A number of occurrences were also found in single trackways with significant deformation implying dislocation, fracture, or absence of a single toe. Preserved footprints and trackways demonstrated injuries were not infrequent and that non-life threatening injuries affected their locomotion. For example, 21% of all tyrannosaur prints known at the time of this study showed examples of ichnopathology.

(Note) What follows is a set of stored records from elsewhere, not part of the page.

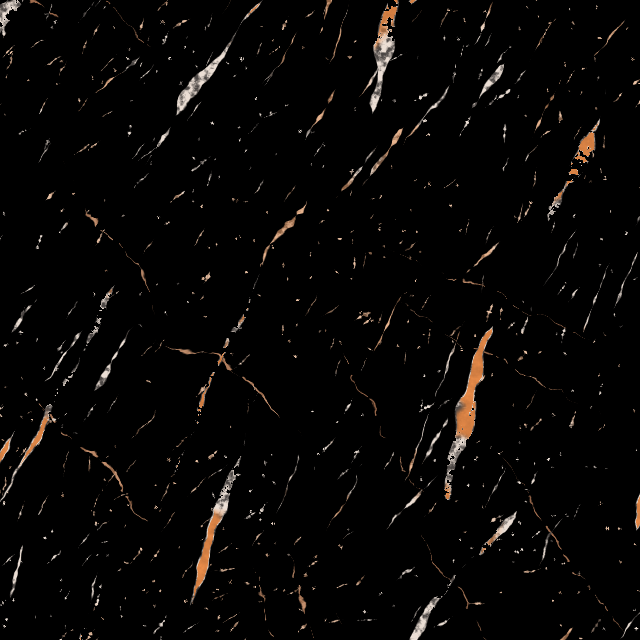
Give the GLSL for this texture, as a Shadertoy shader.

```glsl
const vec3 STONE = vec3(0.0);
const vec3 ASH = vec3(0.30, 0.28, 0.27);
const vec3 CALCITE = vec3(0.92, 0.87, 0.83);
const vec3 AMBER = vec3(0.95, 0.57, 0.30);
const vec3 RUST = vec3(0.62, 0.42, 0.30);

float hash(vec2 p) {
    return fract(sin(dot(p, vec2(127.1, 311.7))) * 43758.5453);
}

float noise(vec2 p) {
    vec2 cell = floor(p), f = fract(p);
    f = f * f * (3.0 - 2.0 * f);
    float low = mix(hash(cell), hash(cell + vec2(1, 0)), f.x);
    float high = mix(hash(cell + vec2(0, 1)), hash(cell + vec2(1, 1)), f.x);
    return mix(low, high, f.y);
}

float fbm(vec2 p) {
    float sum = 0.0, gain = 0.5;
    for (int i = 0; i < 4; i++) {
        sum += gain * noise(p);
        p = p * 2.03 + 17.3;
        gain *= 0.5;
    }
    return sum / 0.9375;
}

vec2 warp(vec2 p, float frequency, float amount) {
    vec2 q = p * frequency;
    return p + amount * (vec2(fbm(q), fbm(q + 41.7)) - 0.5);
}

// Tapered, swelling and broken streak; positive inside
float streak(vec2 p, float angle, vec2 size, float seed) {
    float c = cos(angle), s = sin(angle);
    vec2 q = vec2(c * p.x + s * p.y, c * p.y - s * p.x);
    float t = q.x / size.x;
    float swell = 1.9 * noise(vec2(t * 4.5 + seed * 50.0, seed * 91.0)) - 0.25;
    return size.y * (swell - t * t) - abs(q.y);
}

// One streak per jittered cell, thinned into clusters; size = half length, half width
float scatter(vec2 p, float cells, float density, float angle, float spread, vec2 size, float seed) {
    float nearest = -1.0;
    vec2 home = floor(p * cells);
    for (int y = -1; y <= 1; y++)
    for (int x = -1; x <= 1; x++) {
        vec2 cell = home + vec2(x, y);
        vec2 key = cell + seed;
        vec2 center = (cell + vec2(hash(key + 3.1), hash(key + 7.7))) / cells;
        float cluster = smoothstep(0.2, 0.8, noise(center * 5.0 + seed));
        if (hash(key + 11.3) > density * (0.3 + 1.4 * cluster)) continue;
        float pick = hash(key + 19.9);
        float turn = angle + spread * (noise(center * 2.5 + 5.0) + hash(key + 23.5) - 1.0);
        vec2 scale = vec2(mix(0.55, 1.0, pick), mix(0.5, 1.6, pow(hash(key + 31.1), 2.0)));
        nearest = max(nearest, streak(p - center, turn, size * scale, pick));
    }
    return nearest;
}

float coverage(float inside, float pixel) {
    return smoothstep(-pixel, pixel, inside);
}

// Pale mineral with grain, tinted by an amber share
vec3 mineral(float grain, float amber) {
    vec3 pale = mix(ASH, CALCITE, smoothstep(0.25, 0.62, grain));
    return mix(pale, AMBER * mix(0.8, 1.0, grain), amber);
}

void mainImage(out vec4 fragColor, in vec2 fragCoord) {
    vec2 p = fragCoord / iResolution.y;
    float pixel = 0.8 / iResolution.y;
    float grain = fbm(p * 130.0);
    float patches = smoothstep(0.46, 0.56, fbm(p * 8.0 + 13.0));

    // Bent coordinates with ragged edges
    vec2 bent = warp(warp(p, 5.0, 0.06), 60.0, 0.006);
    vec2 crooked = warp(warp(p, 9.0, 0.05), 45.0, 0.016);
    vec2 rough = warp(p, 70.0, 0.007);

    // Rust cracks running across the main direction
    float crack = scatter(crooked, 4.0, 0.5, 2.1, 0.9, vec2(0.17, 0.0022), 53.0);
    crack -= 0.003 * smoothstep(0.5, 0.7, noise(p * 110.0));
    vec3 color = mix(STONE, mix(RUST, mineral(grain, 0.5), patches * 0.5), coverage(crack, pixel));

    // Small chips and specks
    float chips = scatter(rough, 22.0, 0.36, 0.75, 1.0, vec2(0.016, 0.0016), 17.0);
    float specks = scatter(rough, 48.0, 0.22, 0.8, 2.4, vec2(0.004, 0.0018), 71.0);
    color = mix(color, mineral(grain, patches * 0.35), coverage(max(chips, specks), pixel));

    // Slender dashes
    float dashes = scatter(bent, 9.0, 0.42, 0.95, 0.5, vec2(0.065, 0.0028), 29.0);
    color = mix(color, mineral(grain, patches * 0.5), coverage(dashes, pixel));

    // Long veins with crumbled stretches and amber cores
    float vein = scatter(bent, 3.0, 0.85, 1.03, 0.45, vec2(0.25, 0.0105), 5.0);
    float crumbled = smoothstep(0.5, 0.7, noise(p * 7.0 + 31.0));
    vein -= 0.012 * crumbled * smoothstep(0.48, 0.65, grain);
    float core = smoothstep(0.0008, 0.0022, vein) * patches;
    color = mix(color, mineral(grain, core), coverage(vein, pixel));

    fragColor = vec4(color, 1.0);
}
```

The publication is not available without subscription; however, we are happy to answer any questions pertaining to this research.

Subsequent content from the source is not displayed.